It’s like Father Connoly’s attempts to keep kids on the straight and narrow, but with fake Facebook accounts of hot teen chicks. The New York Times reports on an innovative (and highly invasive) program to keep kids who’ve been arrested from committing robbery.
The involuntary NYPD program called Juvenile Robbery Intervention Program (JRIP) targets youth (almost exclusively minorities living in housing) and subjects them to continual harassment at their school, home and in the streets and monitors their every move online with fake profiles:
Officers not only make repeated drop-ins at homes and schools, but they also drive up to the teenagers in the streets, shouting out hellos, in front of their friends. The force’s Intelligence Division also deciphers each teenager’s street name and gang affiliation. Detectives compile a binder on each teenager that includes photos from Facebook and arrest photos of the teenager’s associates, not unlike the flow charts generated by law enforcement officials to track organized crime.
Detectives spend hours, day and night, monitoring the Facebook pages and Twitter accounts of teenagers in the program, known as the Juvenile Robbery Intervention Program, or J-RIP, and of their criminal associates. To do so, detectives create a dummy Facebook page — perhaps employing a fake profile of an attractive teenage girl — and send out “friend requests” as bait to get beyond the social network’s privacy settings.
Joanne Jaffe, the department’s Housing Bureau chief, commented on the program saying, “We are coming to find you and monitor every step you take”. “And we are going to learn about every bad friend you have. And you’re going to get alienated from those friends because we are going to be all over you.” Talk about creepy…

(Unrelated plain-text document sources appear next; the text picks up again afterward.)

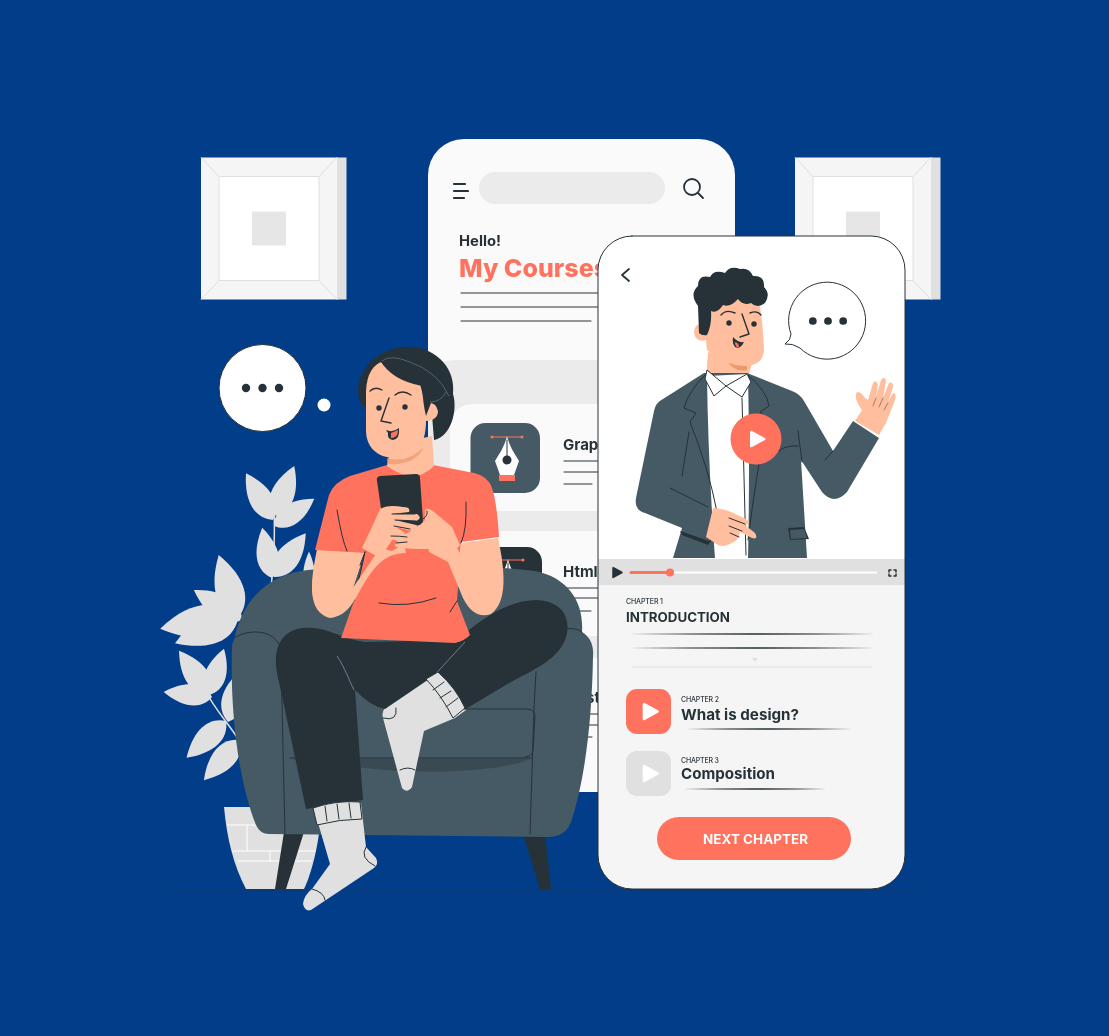
<!DOCTYPE html>
<html lang="en">
<head>
<meta charset="utf-8">
<title>Online course</title>
<style>
:root{--blue:#023d8a;--coral:#ff725e;--ink:#263238;--slate:#455a64;--skin:#ffbe9d;--skin-shade:#eb996e;--paper:#f5f5f5;--mist:#ebebeb;--grey:#e0e0e0;--white:#fff}
html,body{margin:0;height:100%;overflow:hidden;background:var(--blue)}
svg{display:block;width:1109px;height:1036px}
text{font-family:Inter,"Open Sans",sans-serif;font-weight:700;fill:var(--ink)}
.blue{fill:var(--blue)}.coral{fill:var(--coral)}.ink{fill:var(--ink)}.slate{fill:var(--slate)}.skin{fill:var(--skin)}.shade{fill:var(--skin-shade)}.paper{fill:var(--paper)}.mist{fill:var(--mist)}.grey{fill:var(--grey)}.white{fill:var(--white)}
.line{fill:none;stroke:var(--ink);stroke-width:1;stroke-linecap:round;stroke-linejoin:round}
.bold{fill:none;stroke:var(--ink);stroke-width:2.2;stroke-linecap:round;stroke-linejoin:round}
.pale{fill:none;stroke:var(--grey);stroke-width:1}
.label{font-size:7px;font-weight:500}
.heading{font-size:15px}
</style>
</head>
<body>
<svg viewBox="0 0 1109 1036" role="img" aria-label="A woman in an armchair follows a design course on her phone">
<defs>
<g id="frame">
<rect class="paper" width="137" height="142"/>
<rect class="grey" x="136" width="9.500" height="142"/>
<rect class="white" x="18" y="19" width="100" height="104"/>
<path class="pale" d="M18 19H118V123H18ZM0 0L18 19M136 0L118 19M0 142L18 123M136 142L118 123"/>
<rect class="grey" x="51" y="54" width="34" height="34" opacity=".8"/>
</g>
<path id="leaf" d="M0 0C-15-10-16-30 0-54C16-30 15-10 0 0Z"/>
<g id="dots"><circle cx="-16.500" r="4.200"/><circle r="4.200"/><circle cx="16.500" r="4.200"/></g>
<path id="play" d="M-6-8Q-7-9-5-8L8-1Q9 0 8 1L-5 8Q-7 9-7 7V-7Z"/>
<g id="pen-tool">
<path class="white" d="M0-24C3-12 8-6 12 1L7 15H-7L-12 1C-8-6-3-12 0-24Z"/>
<path class="line" d="M0-20V0"/>
<circle class="ink" r="4.500"/>
<rect class="coral" x="-8" y="15" width="16" height="6"/>
<path d="M-15-23H15" fill="none" stroke="#ff725e"/>
<circle class="coral" cx="-15" cy="-23" r="1.500"/><circle class="coral" cx="15" cy="-23" r="1.500"/>
</g>
<path id="rule" d="M0 0Q50-1.400 100 0Q50 1.400 0 0Z"/>
</defs>

<rect class="blue" width="1109" height="1036"/>
<path class="line" d="M170 890H920" opacity=".5"/>
<use href="#frame" x="201" y="157.500"/>
<use href="#frame" x="795" y="157.500"/>

<g id="courses-screen">
<rect x="428" y="139" width="307" height="653" rx="36" fill="#fafafa"/>
<path class="bold" d="M454 184H465M454 191H468M454 198H464"/>
<rect class="mist" x="479" y="172" width="186" height="32" rx="16"/>
<g class="bold" style="stroke-width:1.800"><circle cx="692" cy="187" r="8"/><path d="M698 193L703 198"/></g>
<text x="459" y="246" font-size="14.500" textLength="42" lengthAdjust="spacingAndGlyphs">Hello!</text>
<text x="459" y="277" font-size="25" textLength="149" lengthAdjust="spacingAndGlyphs" style="fill:var(--coral);font-weight:800">My Courses</text>
<path class="line" d="M461 293H600M461 307H600M461 321H591"/>
<path class="mist" d="M428 376Q434 360 458 360H735V764H428Z"/>
<rect x="450" y="404" width="290" height="107" rx="22" fill="#fafafa"/>
<rect x="450" y="531" width="290" height="105" rx="22" fill="#fafafa"/>
<rect x="450" y="658" width="290" height="106" rx="22" fill="#fafafa"/>
<rect class="slate" x="470.500" y="423" width="69.500" height="70" rx="15"/>
<use href="#pen-tool" x="507" y="460"/>
<rect class="ink" x="472" y="547" width="70" height="70" rx="15"/>
<use href="#pen-tool" x="508" y="583"/>
<text x="563" y="450" font-size="15">Graphic</text>
<text x="563" y="577" font-size="15">Html</text>
<text x="586" y="703" font-size="15">st</text>
<path class="line" d="M564 461H600M564 472H600M564 484H592M564 588H600M564 598H600M564 611H591M564 714H600M564 725H600M564 737H592"/>
</g>

<g id="plant">
<g fill="none" stroke="#e0e0e0" stroke-width="1.500"><path d="M274 510C276 560 270 590 266 640M240 620C215 608 210 620 200 620M205 690C215 710 230 725 240 742"/></g>
<g class="grey">
<use href="#leaf" transform="translate(273 520) rotate(-30)"/>
<use href="#leaf" transform="translate(274 516) rotate(22)"/>
<use href="#leaf" transform="translate(274 526) rotate(56) scale(.9)"/>
<use href="#leaf" transform="translate(272 578) rotate(-11) scale(.95)"/>
<use href="#leaf" transform="translate(274 577) rotate(36)"/>
<use href="#leaf" transform="translate(238 618) rotate(-17) scale(1.220)"/>
<use href="#leaf" transform="translate(242 620) rotate(-58) scale(1.050)"/>
<use href="#leaf" transform="translate(232 616) rotate(-100) scale(1.350)"/>
<use href="#leaf" transform="translate(238 619) rotate(-111) scale(1.250)"/>
<use href="#leaf" transform="translate(210 695) rotate(-35)"/>
<use href="#leaf" transform="translate(209 695) rotate(18) scale(.9)"/>
<use href="#leaf" transform="translate(212 697) rotate(-84) scale(.9)"/>
<use href="#leaf" transform="translate(226 721) rotate(-133)"/>
<use href="#leaf" transform="translate(240 740) rotate(-138)"/>
<use href="#leaf" transform="translate(228 722) rotate(14)"/>
<use href="#leaf" transform="translate(309 592) scale(.5 .75)"/>
<path d="M224 807H322C319 845 312 872 304 889H246C234 866 227 840 224 807Z"/>
</g>
<path d="M227 825H320M232 851H316M238 861H312M247 825V851M270 851V862M292 825V851" fill="none" stroke="#fff"/>
</g>

<g id="armchair">
<path class="ink" d="M284 832H304L286 889H275ZM523 834H545L551 889H540Z"/>
<path class="slate" d="M234 640C243 598 268 575 308 570Q420 558 535 571C570 578 584 604 582 632C590 637 594 645 593 656C592 720 585 780 571 822Q565 837 548 837L269 834Q260 834 256 825C238 780 230 710 232 648Q232 643 234 640Z"/>
<path class="line" d="M234 638C246 630 270 628 279 644M281 660L285 834M290 758H532M534 708L530 834M440 709H526Q535 709 535 716L533 750Q532 757 525 757M536 672L534 708M582 632Q574 626 562 630"/>
<path d="M290 759H530C500 772 420 775 365 768Z" class="ink" opacity=".4"/>
</g>

<g id="student">
<g id="thought">
<circle class="white" cx="262.500" cy="388" r="43.500" stroke="#263238"/>
<use href="#dots" class="ink" x="262.500" y="388"/>
<circle class="white" cx="324" cy="405" r="6.500"/>
</g>
<g id="student-feet">
<path class="grey" d="M314 809L361 803L366 847L376 858Q379 864 374 868L311 910Q305 912 303 904Q304 895 312 889L330 864Z"/>
<path class="grey" d="M437 673L466 710L455 718L424 731L412 787Q407 794 402 788L383 718Q381 711 387 706Z"/>
</g>
<path class="ink" d="M303 628C328 626 340 639 365 642L458 640C482 617 511 600 536 600C561 601 570 616 567 633C563 656 538 668 511 682L464 710L438 673L385 709Q370 706 355 690L363 800L306 809L279 682C270 650 281 630 303 628Z"/>
<path d="M337 656C345 668 349 680 354 690M430 680L465 642" fill="none" stroke="#71808a"/>
<path class="grey" d="M313 808Q336 800 360 802L362 819Q340 819 317 825ZM426 679L438 672Q456 688 465 708L453 718Q442 696 426 679Z" stroke="#263238"/>
<path class="line" d="M325 806L327 821M337 804L339 819M349 803L351 818M433 690L444 682M440 698L451 691M446 707L458 698M366 847Q359 858 375 866M312 889Q324 892 325 900M383 718Q398 722 396 708M400 770Q408 766 415 770"/>

<path class="skin" d="M318 545L365 552L353 588L378 552L398 540L410 552C390 555 378 558 365 575C354 594 349 616 330 618C308 612 309 585 318 545Z"/>
<path class="coral" d="M387 465L350 476Q334 482 329 495L315 550L365 553L354 601L341 638L455 643Q466 640 470 635L457 601L461 542L499 537Q497 503 492 488Q488 476 474 473L433 465Z"/>
<path class="skin" d="M391 445L432 436L434 466Q414 486 387 466Z"/>
<path class="shade" d="M387 458Q407 464 424 447Q415 466 387 464Z" opacity=".7"/>
<path class="line" d="M337 510Q342 540 347 551M466 502Q467 530 461 543M379 603Q408 608 436 598M365 552L354 601M457 601L450 612"/>

<path class="ink" d="M358 390C360 360 390 344 412 347C438 349 456 370 453 394C458 410 451 437 434 440L430 390L364 407Q358 401 358 390Z"/>
<path class="skin" d="M366 398Q365 369 381 362Q391 375 420 384L425 403Q436 401 438 411Q438 420 426 421C426 440 420 453 402 458C376 460 366 446 366 430Z"/>
<path class="ink" d="M380 360Q390 349 415 354Q438 371 445 393Q449 403 446 414L438 418Q442 403 431 403L426 416Q423 404 422 386Q391 380 380 360Z"/>
<path d="M382 361Q390 354 410 362Q438 372 449 396M430 402Q441 402 446 392" fill="none" stroke="#52636c"/>
<circle class="ink" cx="379" cy="408" r="2.700"/><circle class="ink" cx="405" cy="407" r="2.700"/>
<path class="line" d="M389 398L381 421L391 423M370 391Q375 386 382 390M395 395Q402 389 411 395" style="stroke-width:1.400"/>
<path class="ink" d="M386 430Q393 433 399 428Q400 439 393 440Q387 439 388 433Z"/><path class="coral" d="M391 433L398 430Q398 438 391 438Z"/>

<path class="skin" d="M461 543L498 538C505 570 508 602 491 614Q474 620 463 598L448 562L429 552L427 530L448 534L460 553Z"/>
<path class="skin" d="M319 551L364 553L353 588L380 548L392 551L404 544L406 553C387 553 376 564 365 582C354 600 349 615 333 617C309 612 308 586 319 551Z"/>
<path class="ink" d="M380 476L416 474Q420 474 420 478L423 521Q423 525 419 525L389 527Q384 527 383 522L377 481Q376 477 380 476Z"/>
<path class="skin" d="M362 548L371 529L380 509Q388 504 403 507Q411 507 409 512L392 514L417 514Q423 518 416 521L395 520L416 525Q421 530 412 531L396 527L405 533Q404 539 395 536L380 558Z"/>
<path class="skin" d="M425 510Q427 507 433 511L452 527L460 545L452 554L428 549Q405 549 396 547Q393 543 398 541Q389 540 391 536Q395 533 405 534Q417 529 425 520Z"/>
<path class="line" d="M392 514L415 514M395 520L416 521M394 526L410 529M391 536Q400 536 407 537M396 543L407 542M423 519Q428 516 427 511M365 552L360 565"/>
</g>

<g id="lesson-screen">
<rect class="paper" x="598" y="236" width="307" height="653" rx="34"/>
<path class="white" d="M598 559V270A34 34 0 0 1 632 236H871A34 34 0 0 1 905 270V559Z"/>
<path class="bold" d="M629 269L622 275L629 281" style="stroke-width:1.800"/>
<g id="teacher">
<path class="skin" d="M708 352L752 362L747 383L728 397L706 379Z"/>
<path class="slate" d="M704 373L663 399Q656 402 654 411L636 498Q634 510 645 513L682 528L673 558H807L801 460L822 492Q834 506 847 492L879 438L853 421L833 451L804 401Q800 394 792 391L747 373Z"/>
<path class="white" d="M707 376L748 374Q750 465 748 559H715Q708 460 707 376Z"/>
<path class="white" d="M707 370L726 386L714 396L705 379ZM726 386L747 374L751 382L742 397Z" stroke="#263238"/>
<path class="shade" d="M725 358Q738 366 747 363L747 370Q733 373 725 358Z"/>
<path class="line" d="M705 375Q688 392 684 408L696 413L690 422Q709 470 717 512M748 375Q767 391 769 406L760 412L767 420Q756 475 748 540M742 398L746 555M670 488Q690 498 708 507M682 476L689 432M798 431L802 462M779 451Q786 445 798 446M833 451L825 460"/>
<path class="ink" d="M680 531L709 541L716 534L708 545L682 535ZM788 528L804 527L809 539L790 540Z"/><path class="slate" d="M790 530L804 529L807 538L791 539Z"/>
<path class="skin" d="M713 508Q725 509 731 512L746 519Q752 523 745 525L755 533Q759 540 752 538L740 532Q739 540 733 542Q725 548 718 545L706 537Z"/>
<path class="line" d="M745 524L729 518M742 531L729 526M739 537L730 533"/>
<path class="skin" d="M855 421L862 410Q853 398 857 392Q861 391 865 398L868 400L873 383Q876 379 878 384L876 397L881 380Q885 375 886 381L883 398L889 383Q893 381 893 387L888 402L893 393Q897 393 895 400L886 423L879 435Z"/>
<path class="line" d="M876 398L873 406M883 398L879 407M888 403L884 410" opacity=".45"/>
<path class="skin" d="M704 325Q695 322 694 332Q695 343 706 340L707 350Q724 365 744 366Q763 366 764 350Q763 320 758 296Q740 281 710 302Z"/>
<path class="ink" d="M699 333L698 306Q689 294 698 286Q698 274 710 277Q714 269 725 273Q730 265 740 269Q749 267 753 276Q765 275 764 287Q771 294 765 303Q757 309 751 303Q743 306 738 299Q730 308 723 305Q717 314 711 311Q712 325 707 335Q702 336 699 333Z"/>
<circle class="ink" cx="729" cy="323" r="2.700"/><circle class="ink" cx="754" cy="324" r="2.700"/>
<path class="line" d="M742 314L749 334L740 337M721 315Q726 309 735 313M750 313Q757 310 761 315" style="stroke-width:1.400"/>
<path class="ink" d="M733 337Q738 343 744 342Q740 350 735 347Q732 343 733 337Z"/><path class="coral" d="M735 342Q739 343 739 347Q735 348 735 342Z"/>
</g>
<path class="white" d="M791 334A38.500 38.500 0 1 1 800 348Q792 343 785 344Q791 340 791 334Z" stroke="#263238"/>
<use href="#dots" class="ink" transform="translate(828 321) scale(.92)"/>
<circle class="coral" cx="756" cy="439" r="25.500"/>
<use href="#play" class="white" x="757" y="439"/>

<g id="player-bar">
<rect class="grey" x="598" y="559" width="307" height="26"/>
<use href="#play" class="ink" transform="translate(617 572.500) scale(.68)"/>
<path d="M630 572.500H877" stroke="#fff" stroke-width="2"/>
<path d="M631 572.500H670" stroke="#ff725e" stroke-width="3" stroke-linecap="round"/>
<circle class="coral" cx="670" cy="572.500" r="4"/>
<path d="M889 572V570H891M894 570H896V572M896 574V576H894M891 576H889V574" class="line" style="stroke-width:1.500"/>
</g>

<g id="chapters">
<text class="label" x="626" y="604" textLength="37">CHAPTER 1</text>
<text x="626" y="622" font-size="13" textLength="104" lengthAdjust="spacingAndGlyphs">INTRODUCTION</text>
<g class="ink">
<use href="#rule" transform="translate(628 634) scale(2.480 1)"/>
<use href="#rule" transform="translate(628 648) scale(2.480 1)"/>
<use href="#rule" transform="translate(686 729) scale(1.670 1)"/>
<use href="#rule" transform="translate(683 789) scale(1.440 1)"/>
</g>
<path class="grey" d="M752 658H758L755 662Z"/>
<path class="pale" d="M632 667H872"/>
<rect class="coral" x="626" y="689" width="45" height="45" rx="11"/>
<use href="#play" class="white" transform="translate(650 711.500) scale(1.050)"/>
<text class="label" x="681" y="702" textLength="38">CHAPTER 2</text>
<text class="heading" x="681" y="719.500" textLength="118" lengthAdjust="spacingAndGlyphs">What is design?</text>
<rect class="grey" x="626" y="751" width="45" height="45" rx="11"/>
<use href="#play" class="white" transform="translate(650 773.500) scale(1.050)"/>
<text class="label" x="681" y="763" textLength="38">CHAPTER 3</text>
<text class="heading" x="681" y="779" textLength="94" lengthAdjust="spacingAndGlyphs">Composition</text>
<rect class="coral" x="657" y="817" width="194" height="43" rx="21.500"/>
<text x="703" y="844" font-size="13" textLength="105" lengthAdjust="spacingAndGlyphs" style="fill:var(--white)">NEXT CHAPTER</text>
</g>
<rect class="line" x="598" y="236" width="307" height="653" rx="34"/>
</g>
</svg>
</body>
</html>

The program was started in 2007 in Brownsville, known as the highest concentration of low income public housing development in the North America and the worst neighborhood in New York City. In 2009, the program was expanded to East Harlem, the second highest concentration of public housing in the nation, closely following Brownsville. Both Brownsville and East Harlem are largely black and Latino, making over 85% of the population in each neighborhood, meaning JRIP disproportionately targets minorities who live in public housing and subjects them to continual harassment by the NYPD who claim to be practicing tough love.